July 9 2020: this week I’m posting threads on the Syrian and Lebanese mahjar over at the historical twitter account: @Tweetistorian. Created by Khodadad Rezakhan and Torsten Wollina in 2019, the Tweetistorian is a roving account that a new historian takes over every Monday. In order to keep track of this week’s threads on the mahjar, I’ll post each thread link below:
Origin Stories: on the difficulties of doing migration history through traditional archives, and some of the traps of the sedentary bias: https://twitter.com/Tweetistorian/status/1280175832737038348
Quantifying the Mahjar: the basics in Syrian emigration to the Americas, plus a discussion of the politics of quantifying the Syrian diaspora over the last 100 years: https://twitter.com/Tweetistorian/status/1280190639104090112
Mahjari Print Culture: on the Arabic periodicals of the Americas, starting in the late 19th century, and on the politics of the Syrian Americans press before the First World War: https://twitter.com/Tweetistorian/status/1280533364223512577
World War I in the Mahjar: this one is on the politics of the First World War, with a focus on Syrian diasporic resistance to the Ottoman Empire: https://twitter.com/Tweetistorian/status/1280903978226614272

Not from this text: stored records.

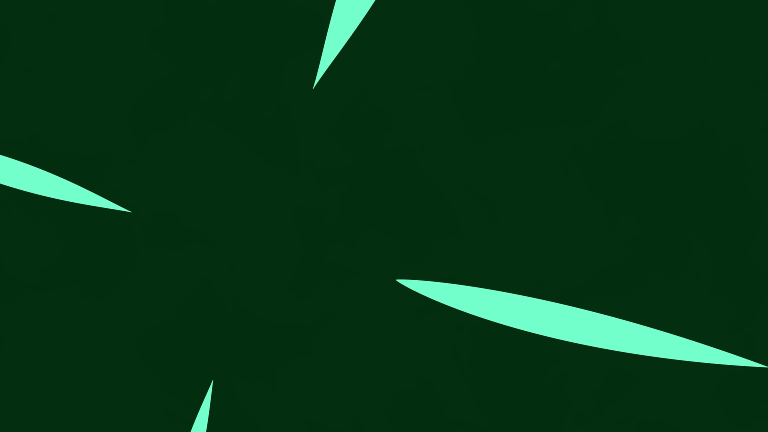
Give the GLSL for this background, as a Shadertoy shader.

```glsl
// Four pale mint blades with sharp tips over a faintly mottled deep green field.

#define FIELD_COLOR vec3(0.010, 0.180, 0.060)
#define BLADE_COLOR vec3(0.45, 1.00, 0.80)
#define RIM_COLOR vec3(0.54, 0.97, 0.81)
#define RIM_WIDTH 0.0022       // pale line along the blade edges
#define TIP_WIDTH 0.0007       // least half width, keeps the tips visible
#define EDGE_PIXELS 0.8        // width of the smoothed edge
#define MOTTLE_AMOUNT 0.005    // strength of the field variation

// Approximate signed distance to a blade running from tip to tail.
// bulge holds the greatest half widths left and right of the axis;
// skew below 1 moves the widest part to the tip, taper above 1 thins the ends.
float bladeDistance(vec2 p, vec2 tip, vec2 tail, vec2 bulge, float skew, float taper) {
    float len = distance(tip, tail);
    vec2 axis = (tail - tip) / len;
    vec2 rel = p - tip;
    float along = dot(rel, axis);
    float across = dot(rel, vec2(-axis.y, axis.x));

    float t = pow(clamp(along / len, 0.0, 1.0), skew);
    float profile = pow(max(4.0 * t * (1.0 - t), 0.0), taper);
    float halfWidth = (across > 0.0 ? bulge.x : bulge.y) * profile + TIP_WIDTH;
    return max(abs(across) - halfWidth, max(-along, along - len));
}

// Layered, warped sines in about -1..1
float mottle(vec2 p) {
    float sum = 0.0;
    float weight = 0.5;
    for (int i = 0; i < 4; i++) {
        p += 0.4 * sin(p.yx * 1.3 + float(i));
        sum += weight * sin(p.x) * sin(p.y);
        p = mat2(1.6, 1.2, -1.2, 1.6) * p;
        weight *= 0.6;
    }
    return sum;
}

void mainImage(out vec4 fragColor, in vec2 fragCoord) {
    // Canvas heights, origin at the lower left
    vec2 p = fragCoord / iResolution.y;

    // Right, left, top and bottom blades; the last three run off the canvas
    float d = bladeDistance(p, vec2(0.917, 0.352), vec2(1.778, 0.150),
                            vec2(0.0325, 0.0470), 0.85, 1.0);
    d = min(d, bladeDistance(p, vec2(0.304, 0.509), vec2(-0.285, 0.702),
                             vec2(0.031), 1.0, 1.2));
    d = min(d, bladeDistance(p, vec2(0.7245, 0.794), vec2(1.118, 1.618),
                             vec2(0.0615, 0.0550), 1.0, 1.25));
    d = min(d, bladeDistance(p, vec2(0.493, 0.120), vec2(0.359, -0.361),
                             vec2(0.0232), 1.0, 1.15));

    // Field with a soft variation, blades with a pale rim
    vec3 field = FIELD_COLOR + MOTTLE_AMOUNT * mottle(p * 9.0) * vec3(0.6, 1.0, 0.8);
    vec3 blade = mix(RIM_COLOR, BLADE_COLOR, smoothstep(0.0, RIM_WIDTH, -d));

    float coverage = clamp(0.5 - d * iResolution.y / EDGE_PIXELS, 0.0, 1.0);
    fragColor = vec4(mix(field, blade, coverage), 1.0);
}
```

Military Mobilization in the Mahjar: on the recruitment of Arab Americans into the French and US armies, and links with nationalist politics: https://twitter.com/Tweetistorian/status/1280924303685369857
Mandating the Mahjar: on the fall of the Ottomans, the rise of the European Mandates, and the role Syrian and Lebanese abroad played in Mandate politics. Also, diaspora anticolonialism: https://twitter.com/Tweetistorian/status/1281290299776528384
Work and Livelihoods in the Mahjar: on the diaspora’s labor economies and the kinds of work Syrians did upon arriving abroad. Also, some discussion about the politics of mutual aid and immigrant welfare orgs: https://twitter.com/Tweetistorian/status/1281615926949892097
April 12 2020: this Spring I teamed up with co-editors Dawn Chatty and Annika Rabo to establish a brand new interdisciplinary book series on migration and refugees in the modern Middle East, and I hope you will consider us for your projects of share the series with colleagues, friends, and students. Here’s a shareable one-sheet about the series; if I can answer any questions please email!
New Book Series: Refugees and Migrants within the Middle East Series
Series Editors: Dawn Chatty (Refugee Studies Centre, University of Oxford); Stacy D. Fahrenthold (University of California Davis); Annika Rabo (University of Stockholm)
Description: This series explores new research on refugees and migrants within the Middle East and North Africa, drawing largely from Anthropology, History, Geography, Sociology, and Political Science. Refugees and Migrants within the Middle East seeks to present some of the most innovative work on displacement and mobility coming out of Middle Eastern studies. It targets work on the legacies of migration on the region, the agency and humanity of refugees, and their resistance to silencing. Both migrants and refugees navigate the fraught spaces between legal regimes, operating in liminal spaces as ‘guests’ or exiles in contexts of statelessness, and securitization of borders. This series aims to reclaim their agency through examinations of, among other topics, livelihoods; advocacy; cultural production; social movements; and resilience and resistance. Together, the titles in this series will offer vital understanding of the complex role that mobility plays in the Middle East and North Africa.
Submission information: we are seeking several proposals and anticipate launching this book series with 3-4 concurrent titles that reflect the field’s theoretical, methodological, and disciplinary diversity. Proposals can be sent to Stacy Fahrenthold at email@example.com. Proposal information can be viewed at this link: https://aucpress.com/auc-press-guidelines-for-submitting-a-book-proposal/